Bankruptcy Law Questions? Ask a Bankruptcy Lawyer.
If your client's contract is with the the owner being foreclosed on, the contract is invalid in lieu of the sale as the current owner no longer has a right to the property once the sale begins.
Therefore, your client will be in the same position as any other bidder there. If the bidding begins at $3.15m and someone bids that amount or more, then he will have to offer more to compete. If no one bids that much, the lender will likely open the floor for a bid of a lesser amount.
Please let me know if you have any additional questions.
So long as he has approved financing up to a certain amount, and has a letter from the bank stating just that, he can get them a check by the end of the work day.
He doesn't have to deliver them a check the instant the bidding is closed.
In all of the areas I practice, that's the way these sales are conducted because no one knows the exact amount the sale will end on. Also, it is possible that your client won't win the auction - if that happens, you're left holding a handful of checks that aren't any good. This is a sloppy way of doing business and makes no sense.
If you have a letter from your client's bank that indicates he is covered up to $XXXXXX.00, the trustee will accept it and allow your client time to recover and tender a cashier's check to it within a reasonable time.
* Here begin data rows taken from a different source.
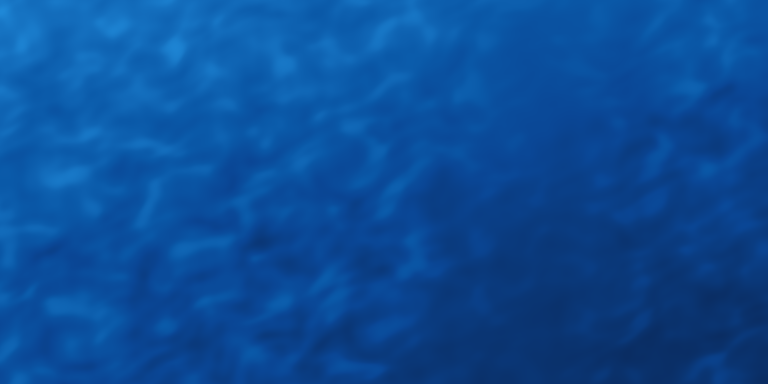
A WebGL 2 fragment shader for this texture:

```glsl
#version 300 es
precision highp float;

uniform vec2 u_resolution;
out vec4 fragColor;

// Pseudo-random unit gradient for a lattice cell
vec2 cellGradient(vec2 cell) {
    uvec2 q = uvec2(ivec2(cell) + 4096);
    uint h = q.x * 1597334677u ^ q.y * 3812015801u;
    h = (h ^ (h >> 15)) * 2246822519u;
    h ^= h >> 13;
    float angle = float(h & 65535u) / 65536.0 * 6.28319;
    return vec2(cos(angle), sin(angle));
}

float gradientNoise(vec2 p) {
    vec2 cell = floor(p), f = p - cell;
    vec2 w = f * f * f * (f * (f * 6.0 - 15.0) + 10.0);
    vec2 e = vec2(1.0, 0.0);
    float a = dot(cellGradient(cell), f);
    float b = dot(cellGradient(cell + e.xy), f - e.xy);
    float c = dot(cellGradient(cell + e.yx), f - e.yx);
    float d = dot(cellGradient(cell + e.xx), f - e.xx);
    return mix(mix(a, b, w.x), mix(c, d, w.x), w.y);
}

// Diagonal falloff from the lit upper left to the deep lower right
float waterLight(vec2 uv) {
    float rise = pow(uv.y, 1.4);
    return mix(mix(0.305, 0.19, uv.x), mix(0.46, 0.34, uv.x), rise);
}

// Soft clumps, stretched along a rising slant
float mottling(vec2 p) {
    vec2 warp = vec2(gradientNoise(p * 6.0 + 31.0), gradientNoise(p * 6.0 + 57.0));
    vec2 q = p + 0.04 * warp;
    q = mat2(0.91, -0.42, 0.42, 0.91) * q * vec2(1.0, 1.1);
    q.x *= 0.7;
    float clumps = gradientNoise(q * 12.0 + 5.0);
    float grains = gradientNoise(q * 23.0 + 17.0);
    float glints = smoothstep(0.05, 0.6, clumps + 0.5 * grains);
    return 0.075 * clumps + 0.04 * grains + 0.045 * glints - 0.008;
}

void main() {
    vec2 uv = gl_FragCoord.xy / u_resolution;
    vec2 p = gl_FragCoord.xy / u_resolution.y;

    // Calm, darker lane that leans to the right as it rises
    float offset = uv.x - 0.7 - 0.06 * (uv.y - 0.5);
    float lane = exp(-offset * offset * 45.0);

    float light = waterLight(uv) - 0.03 * lane;
    float calm = (1.0 - 0.75 * lane) * mix(0.6, 1.0, smoothstep(0.0, 0.5, uv.y + 0.7 - uv.x));
    light += calm * (mottling(p) + 0.06 * gradientNoise(p * 4.0 + 11.0));

    // Faint upright streaks
    light += 0.01 * calm * gradientNoise(p * vec2(30.0, 7.0) + 71.0);
    light = clamp(light, 0.16, 0.54);

    // Deep navy through royal blue to azure
    float red = 0.04 + 0.45 * max(light - 0.35, 0.0);
    float blue = min(2.0 * light + 0.035, light + 0.31);
    fragColor = vec4(red, light, blue, 1.0);
}
```
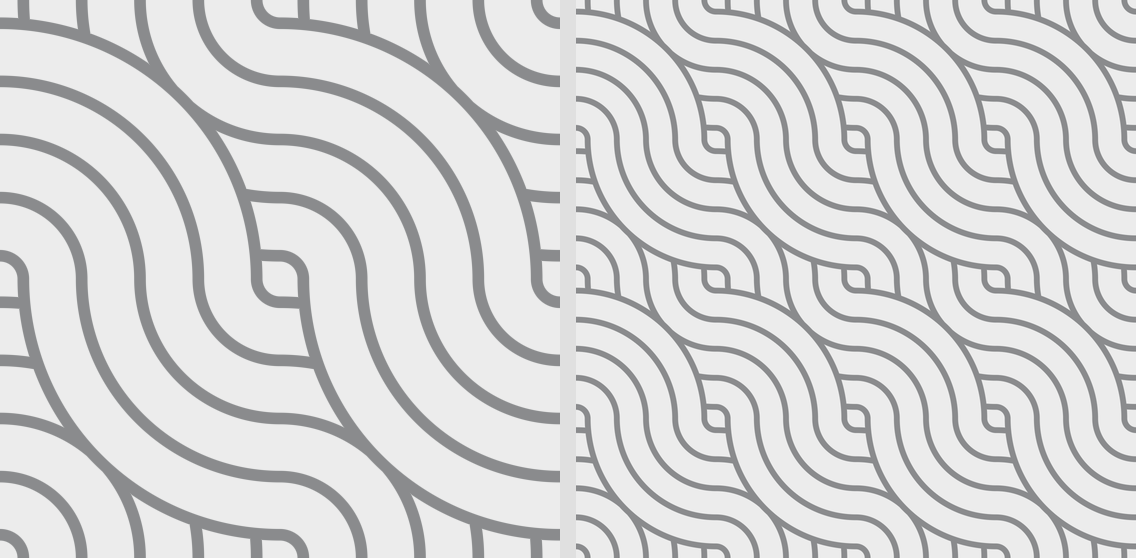
Left: one tile. Right: repeated 2 by 2.
This pattern is drawn by a Shadertoy shader. Its source:

```glsl
// Interlaced wave bands: quarter-circle ring fans that overlap in alternating rows.

const vec2  CELLS        = vec2(2.0, 2.0);        // cells across and down (rows must be even)
const float INNER_RADIUS = 1.0 / 12.0;            // smallest ring, in cells
const float RING_STEP    = 5.0 / 24.0;            // spacing that makes rings join between cells
const float LAST_RING    = 4.0;                   // index of the outermost ring
const float LINE_WIDTH   = 1.0 / 24.0;            // stroke width, in cells
const vec3  PAPER_COLOR  = vec3(0.927, 0.927, 0.927);
const vec3  LINE_COLOR   = vec3(0.540, 0.547, 0.553);

// Distance from a point at the given radius to the nearest ring centreline.
float ringDistance(float radius) {
    float ring = clamp(round((radius - INNER_RADIUS) / RING_STEP), 0.0, LAST_RING);
    return abs(radius - INNER_RADIUS - ring * RING_STEP);
}

// Distance to the visible lines, with one fan covering the other.
float waveDistance(vec2 p) {
    vec2 cell = fract(p);
    float lowerLeft  = length(cell);
    float upperRight = length(cell - 1.0);

    // The fan on top swaps from row to row.
    bool oddRow = mod(floor(p.y), 2.0) > 0.5;
    float topRadius   = oddRow ? lowerLeft : upperRight;
    float underRadius = oddRow ? upperRight : lowerLeft;

    // The lower fan shows only outside the rim of the upper one.
    float rim = INNER_RADIUS + LAST_RING * RING_STEP;
    float d = ringDistance(topRadius);
    return topRadius < rim ? d : min(d, ringDistance(underRadius));
}

void mainImage(out vec4 fragColor, in vec2 fragCoord) {
    vec2 p = fragCoord / iResolution.xy * CELLS;
    float pixel = max(CELLS.x / iResolution.x, CELLS.y / iResolution.y);

    // Antialiased stroke over flat paper.
    float edge = waveDistance(p) - 0.5 * LINE_WIDTH;
    float ink = 1.0 - smoothstep(-0.75 * pixel, 0.75 * pixel, edge);
    fragColor = vec4(mix(PAPER_COLOR, LINE_COLOR, ink), 1.0);
}
```
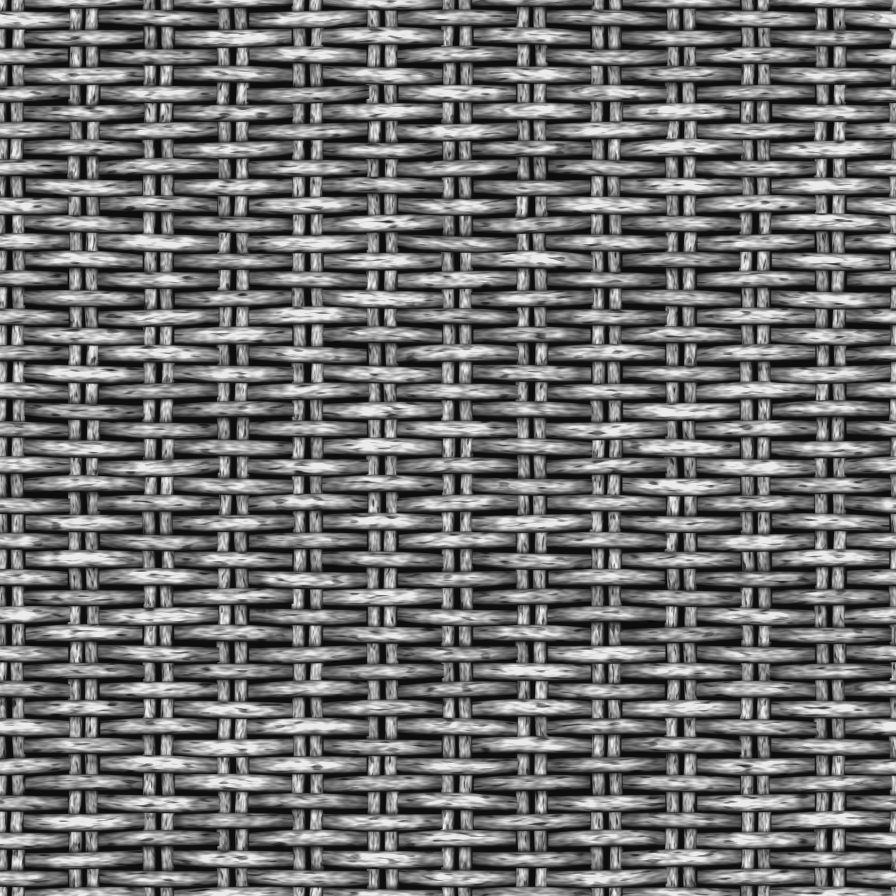
Reproduce this texture procedurally as a three.js fragment shader.

```glsl
// Grey wicker weave: horizontal strands passing over and under paired upright rods.
#define STAKES 12.0        // rod pairs across (even, so the weave wraps)
#define ROWS 48.0          // strand rows up (even)
#define STAKE_SHIFT 0.125  // centre of the first pair, in stake spacings
#define ROD_OFFSET 0.117   // rod centre from pair centre
#define ROD_HALF 0.092     // half width of a rod
#define STRAND_LENGTH 0.8  // half length of a visible strand
#define STRAND_HEIGHT 0.47 // half height of a strand, in rows
#define STRAND_TONE 0.84
#define ROD_TONE 0.70
#define GAP_TONE 0.05
#define GRAIN 0.75
#define WOBBLE 0.22        // bow and tilt of strands, in rows

varying vec2 vUv;

vec2 hash2(vec2 p) {
  vec3 q = fract(p.xyx * vec3(0.1031, 0.1030, 0.0973));
  q += dot(q, q.yzx + 33.33);
  return fract((q.xx + q.yz) * q.zy);
}

float gradientDot(vec2 cell, vec2 offset) {
  float angle = 6.28318 * hash2(cell).x;
  return dot(vec2(cos(angle), sin(angle)), offset);
}

float gradientNoise(vec2 p) {
  vec2 i = floor(p), f = fract(p);
  vec2 w = f * f * f * (f * (f * 6.0 - 15.0) + 10.0);
  vec2 e = vec2(0.0, 1.0);
  float low = mix(gradientDot(i, f), gradientDot(i + e.yx, f - e.yx), w.x);
  float high = mix(gradientDot(i + e, f - e), gradientDot(i + e.yy, f - e.yy), w.x);
  return mix(low, high, w.y);
}

// Fibres run along x; every piece has its own seed, so nothing crosses the seam.
float fibre(vec2 p, vec2 seed) {
  p += floor(seed * 200.0);
  float n = 0.6 * gradientNoise(p * vec2(3.0, 3.5));
  n += 0.6 * gradientNoise(p * vec2(7.0, 7.0) + 17.0);
  float crack = smoothstep(0.18, 0.45, gradientNoise(p * vec2(4.0, 5.0) + 41.0));
  return 1.0 + GRAIN * (n - 0.55 * crack);
}

vec2 pieceRandom(float stake, float row) {
  return hash2(mod(vec2(stake, row), vec2(STAKES, ROWS)) + 7.0);
}

// Index of the given parity nearest to x
float nearest(float x, float parity) {
  return 2.0 * floor((x - parity) * 0.5 + 0.5) + parity;
}

// Strand of one row: tone and coverage
vec2 strand(vec2 p, float row) {
  float stake = nearest(p.x, mod(row + 1.0, 2.0));
  vec2 rnd = pieceRandom(stake, row);
  vec2 vary = hash2(rnd * 91.0) - 0.5;
  float d = p.x - stake;
  float bow = WOBBLE * ((rnd.x - 0.5) * (1.0 - 1.5 * d * d) + (rnd.y - 0.5) * d);
  float halfHeight = STRAND_HEIGHT * (1.0 + 0.12 * vary.x - 0.22 * d * d);
  float y = p.y - row - bow;
  float v = y / halfHeight;
  float reach = STRAND_LENGTH + 0.04 * vary.y;
  float cover = 1.0 - smoothstep(0.88, 1.08, abs(v));
  cover *= 1.0 - smoothstep(reach - 0.015, reach + 0.015, abs(d));
  float body = 1.0 - pow(min(abs(v - 0.1), 1.0), 2.3);
  float bend = mix(1.0, 0.52, smoothstep(0.2, 0.82, abs(d)));
  float tone = STRAND_TONE * (1.0 + 0.3 * vary.x) * bend * mix(0.12, 1.0, body);
  return vec2(tone * fibre(vec2(d, y), rnd), cover);
}

// One upright rod between two crossing strands: tone and coverage
vec2 rod(vec2 p, float side) {
  float stake = floor(p.x + 0.5);
  float row = nearest(p.y, mod(stake, 2.0));
  vec2 rnd = pieceRandom(stake + 0.37 * side, row);
  float e = p.y - row;
  float x = p.x - stake - side * ROD_OFFSET;
  x -= 0.035 * (rnd.x - 0.5) + 0.03 * (rnd.y - 0.5) * e;
  float u = x / ROD_HALF;
  float cover = 1.0 - smoothstep(0.86, 1.1, abs(u));
  float body = 1.0 - 0.8 * pow(min(abs(u + 0.1), 1.0), 3.0);
  float shadow = mix(1.0, 0.3, smoothstep(0.3, 0.72, abs(e)));
  float tone = ROD_TONE * (0.85 + 0.3 * rnd.y) * body * shadow;
  return vec2(tone * fibre(vec2(e * 0.4, x * 4.5), rnd), cover);
}

void main() {
  vec2 p = vec2(vUv.x * STAKES - STAKE_SHIFT, vUv.y * ROWS);
  float tone = GAP_TONE;

  // Rods behind
  for (int i = 0; i < 2; i++) {
    vec2 layer = rod(p, float(i) * 2.0 - 1.0);
    tone = mix(tone, layer.x, layer.y);
  }

  // Strands in front, including neighbours that bow into this row
  float row = floor(p.y + 0.5);
  for (int j = -1; j <= 1; j++) {
    vec2 layer = strand(p, row + float(j));
    tone = mix(tone, layer.x, layer.y);
  }

  gl_FragColor = vec4(vec3(clamp(tone, 0.03, 0.92)), 1.0);
}
```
Another altertative is that your client's bank can issue him a blank check with a cap equal to the amount it is willing to loan him. If they'll do this, he can write them a check for whatever amount is bid. This will work too.
I've foreclosed on thousands of homes for banks as the trustee, and I've always done them one of these two ways.